Center for Chemical Hazard Assessment, Syracuse Research Corporation, Syracuse, New York, Report No. SRC TR 81-526 1981 Mar:33 pages
Information on potential occupational hazards from hemimellitene (526738), pseudocumene (95636), and mesitylene (108678) was reviewed. Topics discussed included chemical and physical properties, production, use, manufacturers and distributors, manufacturing processes, occupational exposures and biological effects. Studies indicated that these compounds enter the body primarily through inhalation but can also be absorbed through the skin. Central nervous system depression, irritation of mucous membranes, and respiratory irritation have been caused by exposure to these chemicals in experimental animals. Pneumonitis, edema, tissue necrosis and hemorrhage of the lungs have been brought about by the aspiration of liquid trimethylbenzenes. The use of an organic solvent containing 50 percent pseudocumene, 30 percent mesitylene, and traces of hemimellitene caused hypochromic anemia, hemopoietic disturbances, chronic asthmatic bronchitis, and central nervous system depression in humans. Rabbits receiving subcutaneous injections of mesitylene and pseudocumene experienced temporary leukopenia and thrombocytopenia plus a reduction in erythrocytes. Hemimellitene was used in the making of polyfunctional acids and miscellaneous chemical syntheses. The major use for this chemical was in automobile gasoline. Pseudocumene was used in the production of trimellitic-anhydride and pseudocumidene, a dye intermediate. It was also present in most automobile fuels. Mesitylene was used in paint thinners and solvents, in the production of trimesic-acid, and in stabilizers for plastics.

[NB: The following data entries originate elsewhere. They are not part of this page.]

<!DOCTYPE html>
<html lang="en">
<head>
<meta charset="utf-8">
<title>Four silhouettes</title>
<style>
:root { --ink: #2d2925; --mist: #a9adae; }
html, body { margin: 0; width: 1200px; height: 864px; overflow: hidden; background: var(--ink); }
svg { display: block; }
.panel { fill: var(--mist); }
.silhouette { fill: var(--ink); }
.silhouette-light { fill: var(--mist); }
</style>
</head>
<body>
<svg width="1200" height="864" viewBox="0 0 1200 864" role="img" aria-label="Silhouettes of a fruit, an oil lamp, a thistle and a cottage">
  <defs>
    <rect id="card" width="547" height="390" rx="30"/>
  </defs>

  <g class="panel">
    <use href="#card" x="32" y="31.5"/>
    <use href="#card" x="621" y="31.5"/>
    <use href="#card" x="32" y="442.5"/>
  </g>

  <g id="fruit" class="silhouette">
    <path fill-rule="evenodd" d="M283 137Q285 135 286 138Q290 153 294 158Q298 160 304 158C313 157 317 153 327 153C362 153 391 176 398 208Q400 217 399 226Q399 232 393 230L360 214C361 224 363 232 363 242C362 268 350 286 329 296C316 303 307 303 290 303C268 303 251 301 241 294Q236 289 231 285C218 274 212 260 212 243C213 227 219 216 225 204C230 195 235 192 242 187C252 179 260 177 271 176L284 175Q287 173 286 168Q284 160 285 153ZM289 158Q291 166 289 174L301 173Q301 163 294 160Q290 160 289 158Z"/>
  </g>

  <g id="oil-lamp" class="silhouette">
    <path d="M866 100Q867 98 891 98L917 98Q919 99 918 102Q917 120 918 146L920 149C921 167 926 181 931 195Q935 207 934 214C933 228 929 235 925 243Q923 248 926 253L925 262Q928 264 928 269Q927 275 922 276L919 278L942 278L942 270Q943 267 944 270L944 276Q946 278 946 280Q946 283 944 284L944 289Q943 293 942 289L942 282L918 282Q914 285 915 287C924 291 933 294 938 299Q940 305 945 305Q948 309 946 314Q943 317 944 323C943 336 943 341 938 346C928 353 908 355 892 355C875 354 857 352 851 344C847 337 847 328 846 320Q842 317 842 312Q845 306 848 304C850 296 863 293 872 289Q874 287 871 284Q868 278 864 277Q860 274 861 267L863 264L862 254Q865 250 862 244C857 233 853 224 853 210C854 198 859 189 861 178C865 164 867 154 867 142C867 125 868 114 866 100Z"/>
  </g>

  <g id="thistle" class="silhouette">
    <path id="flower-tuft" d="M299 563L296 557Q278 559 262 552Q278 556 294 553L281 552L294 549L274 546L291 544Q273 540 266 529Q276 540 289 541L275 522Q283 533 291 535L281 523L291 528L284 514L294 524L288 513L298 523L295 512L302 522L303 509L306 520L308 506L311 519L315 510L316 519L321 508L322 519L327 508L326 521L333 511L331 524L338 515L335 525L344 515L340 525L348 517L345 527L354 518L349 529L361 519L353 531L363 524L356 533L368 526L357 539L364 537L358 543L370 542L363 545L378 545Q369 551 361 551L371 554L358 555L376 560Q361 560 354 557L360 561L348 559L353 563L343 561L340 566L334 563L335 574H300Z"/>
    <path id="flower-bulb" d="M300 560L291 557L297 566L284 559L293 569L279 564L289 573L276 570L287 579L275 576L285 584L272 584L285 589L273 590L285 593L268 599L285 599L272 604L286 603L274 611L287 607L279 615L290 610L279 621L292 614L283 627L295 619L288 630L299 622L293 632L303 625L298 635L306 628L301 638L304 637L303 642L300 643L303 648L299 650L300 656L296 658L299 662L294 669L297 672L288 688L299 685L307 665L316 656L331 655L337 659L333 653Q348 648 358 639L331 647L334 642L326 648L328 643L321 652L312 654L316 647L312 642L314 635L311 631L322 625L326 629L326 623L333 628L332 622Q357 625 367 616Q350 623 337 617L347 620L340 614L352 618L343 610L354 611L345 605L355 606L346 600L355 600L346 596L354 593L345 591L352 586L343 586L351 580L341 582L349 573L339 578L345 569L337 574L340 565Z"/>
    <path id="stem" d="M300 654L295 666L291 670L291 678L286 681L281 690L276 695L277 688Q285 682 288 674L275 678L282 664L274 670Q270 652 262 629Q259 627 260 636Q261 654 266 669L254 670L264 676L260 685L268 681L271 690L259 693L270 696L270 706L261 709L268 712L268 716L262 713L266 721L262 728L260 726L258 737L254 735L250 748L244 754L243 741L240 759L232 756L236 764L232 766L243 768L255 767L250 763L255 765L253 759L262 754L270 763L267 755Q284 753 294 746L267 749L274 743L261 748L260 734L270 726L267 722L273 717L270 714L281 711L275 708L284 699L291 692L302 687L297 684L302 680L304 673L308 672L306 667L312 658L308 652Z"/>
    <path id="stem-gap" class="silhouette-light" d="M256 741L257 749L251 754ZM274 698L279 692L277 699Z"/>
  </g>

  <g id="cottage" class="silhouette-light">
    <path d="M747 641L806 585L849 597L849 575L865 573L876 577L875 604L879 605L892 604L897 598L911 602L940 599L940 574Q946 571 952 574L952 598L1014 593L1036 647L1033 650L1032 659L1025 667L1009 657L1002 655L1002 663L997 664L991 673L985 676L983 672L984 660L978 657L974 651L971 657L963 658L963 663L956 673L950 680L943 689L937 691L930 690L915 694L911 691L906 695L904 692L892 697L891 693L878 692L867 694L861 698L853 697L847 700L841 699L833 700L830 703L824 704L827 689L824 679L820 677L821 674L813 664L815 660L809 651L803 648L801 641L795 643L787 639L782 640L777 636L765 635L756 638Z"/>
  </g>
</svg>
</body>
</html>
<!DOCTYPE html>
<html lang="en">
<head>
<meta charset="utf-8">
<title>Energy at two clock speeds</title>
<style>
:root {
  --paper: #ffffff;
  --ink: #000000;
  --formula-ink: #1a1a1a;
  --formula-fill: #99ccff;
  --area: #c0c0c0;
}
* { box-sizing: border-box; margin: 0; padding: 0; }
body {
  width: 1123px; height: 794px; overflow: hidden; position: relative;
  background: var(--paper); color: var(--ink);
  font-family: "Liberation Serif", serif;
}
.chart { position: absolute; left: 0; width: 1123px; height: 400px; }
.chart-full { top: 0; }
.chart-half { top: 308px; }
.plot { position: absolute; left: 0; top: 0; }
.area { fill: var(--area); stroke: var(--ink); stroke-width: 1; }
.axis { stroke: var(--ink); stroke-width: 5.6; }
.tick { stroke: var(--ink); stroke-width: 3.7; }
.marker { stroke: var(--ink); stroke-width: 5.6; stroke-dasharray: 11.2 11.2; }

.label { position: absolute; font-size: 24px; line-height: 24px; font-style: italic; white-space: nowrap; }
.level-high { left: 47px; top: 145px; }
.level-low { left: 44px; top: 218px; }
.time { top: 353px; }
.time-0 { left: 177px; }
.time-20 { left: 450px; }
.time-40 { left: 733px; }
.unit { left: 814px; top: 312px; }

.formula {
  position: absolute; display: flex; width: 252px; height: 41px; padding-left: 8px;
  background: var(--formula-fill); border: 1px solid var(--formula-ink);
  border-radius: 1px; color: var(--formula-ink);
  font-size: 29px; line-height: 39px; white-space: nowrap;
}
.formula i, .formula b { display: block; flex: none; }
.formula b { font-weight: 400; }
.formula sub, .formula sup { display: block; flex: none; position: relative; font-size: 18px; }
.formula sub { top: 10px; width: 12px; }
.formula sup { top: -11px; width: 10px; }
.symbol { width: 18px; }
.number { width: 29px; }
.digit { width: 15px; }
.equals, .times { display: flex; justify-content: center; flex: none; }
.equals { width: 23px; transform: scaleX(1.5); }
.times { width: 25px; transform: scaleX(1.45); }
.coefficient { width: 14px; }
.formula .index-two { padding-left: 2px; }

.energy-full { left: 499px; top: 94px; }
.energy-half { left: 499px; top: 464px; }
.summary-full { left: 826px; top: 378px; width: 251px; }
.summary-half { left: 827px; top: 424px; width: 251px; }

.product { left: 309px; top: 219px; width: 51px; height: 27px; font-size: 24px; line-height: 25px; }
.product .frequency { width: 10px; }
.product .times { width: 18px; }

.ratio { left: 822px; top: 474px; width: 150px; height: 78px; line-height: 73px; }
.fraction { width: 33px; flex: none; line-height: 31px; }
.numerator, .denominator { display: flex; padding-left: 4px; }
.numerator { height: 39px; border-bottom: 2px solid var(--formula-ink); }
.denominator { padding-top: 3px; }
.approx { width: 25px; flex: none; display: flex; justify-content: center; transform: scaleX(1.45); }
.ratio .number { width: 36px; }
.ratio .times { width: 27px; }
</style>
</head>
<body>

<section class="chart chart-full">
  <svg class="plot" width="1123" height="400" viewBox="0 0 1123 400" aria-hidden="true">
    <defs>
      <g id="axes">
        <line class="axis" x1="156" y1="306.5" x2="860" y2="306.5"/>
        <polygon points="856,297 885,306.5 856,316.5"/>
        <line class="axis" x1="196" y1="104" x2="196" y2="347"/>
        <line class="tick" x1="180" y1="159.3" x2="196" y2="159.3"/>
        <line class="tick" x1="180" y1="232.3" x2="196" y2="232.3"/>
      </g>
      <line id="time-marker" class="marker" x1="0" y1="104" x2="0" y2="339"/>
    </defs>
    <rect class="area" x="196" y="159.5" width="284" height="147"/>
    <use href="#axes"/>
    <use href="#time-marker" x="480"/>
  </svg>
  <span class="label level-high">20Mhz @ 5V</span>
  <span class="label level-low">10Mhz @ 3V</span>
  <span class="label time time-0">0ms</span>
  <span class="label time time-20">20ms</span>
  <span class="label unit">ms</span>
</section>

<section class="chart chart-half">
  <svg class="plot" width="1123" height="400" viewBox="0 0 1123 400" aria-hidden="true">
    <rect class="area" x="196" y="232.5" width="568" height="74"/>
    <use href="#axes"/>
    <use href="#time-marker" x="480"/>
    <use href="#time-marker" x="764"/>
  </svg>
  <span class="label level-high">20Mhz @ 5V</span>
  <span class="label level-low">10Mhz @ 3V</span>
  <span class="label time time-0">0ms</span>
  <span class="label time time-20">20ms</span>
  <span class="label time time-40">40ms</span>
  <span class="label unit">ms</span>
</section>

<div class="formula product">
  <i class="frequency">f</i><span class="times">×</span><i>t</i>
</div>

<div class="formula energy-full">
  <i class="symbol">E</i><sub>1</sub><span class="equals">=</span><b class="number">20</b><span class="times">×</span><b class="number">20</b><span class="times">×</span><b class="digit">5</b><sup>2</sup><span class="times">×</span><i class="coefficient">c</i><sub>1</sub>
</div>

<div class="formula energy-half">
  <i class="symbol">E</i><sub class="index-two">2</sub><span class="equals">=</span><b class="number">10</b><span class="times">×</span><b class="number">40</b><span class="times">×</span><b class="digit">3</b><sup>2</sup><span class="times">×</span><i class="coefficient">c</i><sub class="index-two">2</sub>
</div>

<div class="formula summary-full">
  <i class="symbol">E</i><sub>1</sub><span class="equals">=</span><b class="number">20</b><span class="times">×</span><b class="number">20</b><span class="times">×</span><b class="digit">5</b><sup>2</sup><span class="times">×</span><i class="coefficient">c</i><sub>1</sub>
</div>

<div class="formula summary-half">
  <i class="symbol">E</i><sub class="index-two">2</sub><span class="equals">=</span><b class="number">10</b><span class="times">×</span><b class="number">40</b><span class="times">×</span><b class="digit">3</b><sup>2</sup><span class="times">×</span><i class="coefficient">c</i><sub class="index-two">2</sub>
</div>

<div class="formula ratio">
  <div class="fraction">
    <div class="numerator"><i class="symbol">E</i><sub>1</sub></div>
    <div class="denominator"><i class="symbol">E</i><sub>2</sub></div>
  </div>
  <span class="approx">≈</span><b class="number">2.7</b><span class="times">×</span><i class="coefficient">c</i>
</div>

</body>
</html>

Center for Chemical Hazard Assessment, Syracuse Research Corporation, Syracuse, New York, Report No. SRC TR 81-526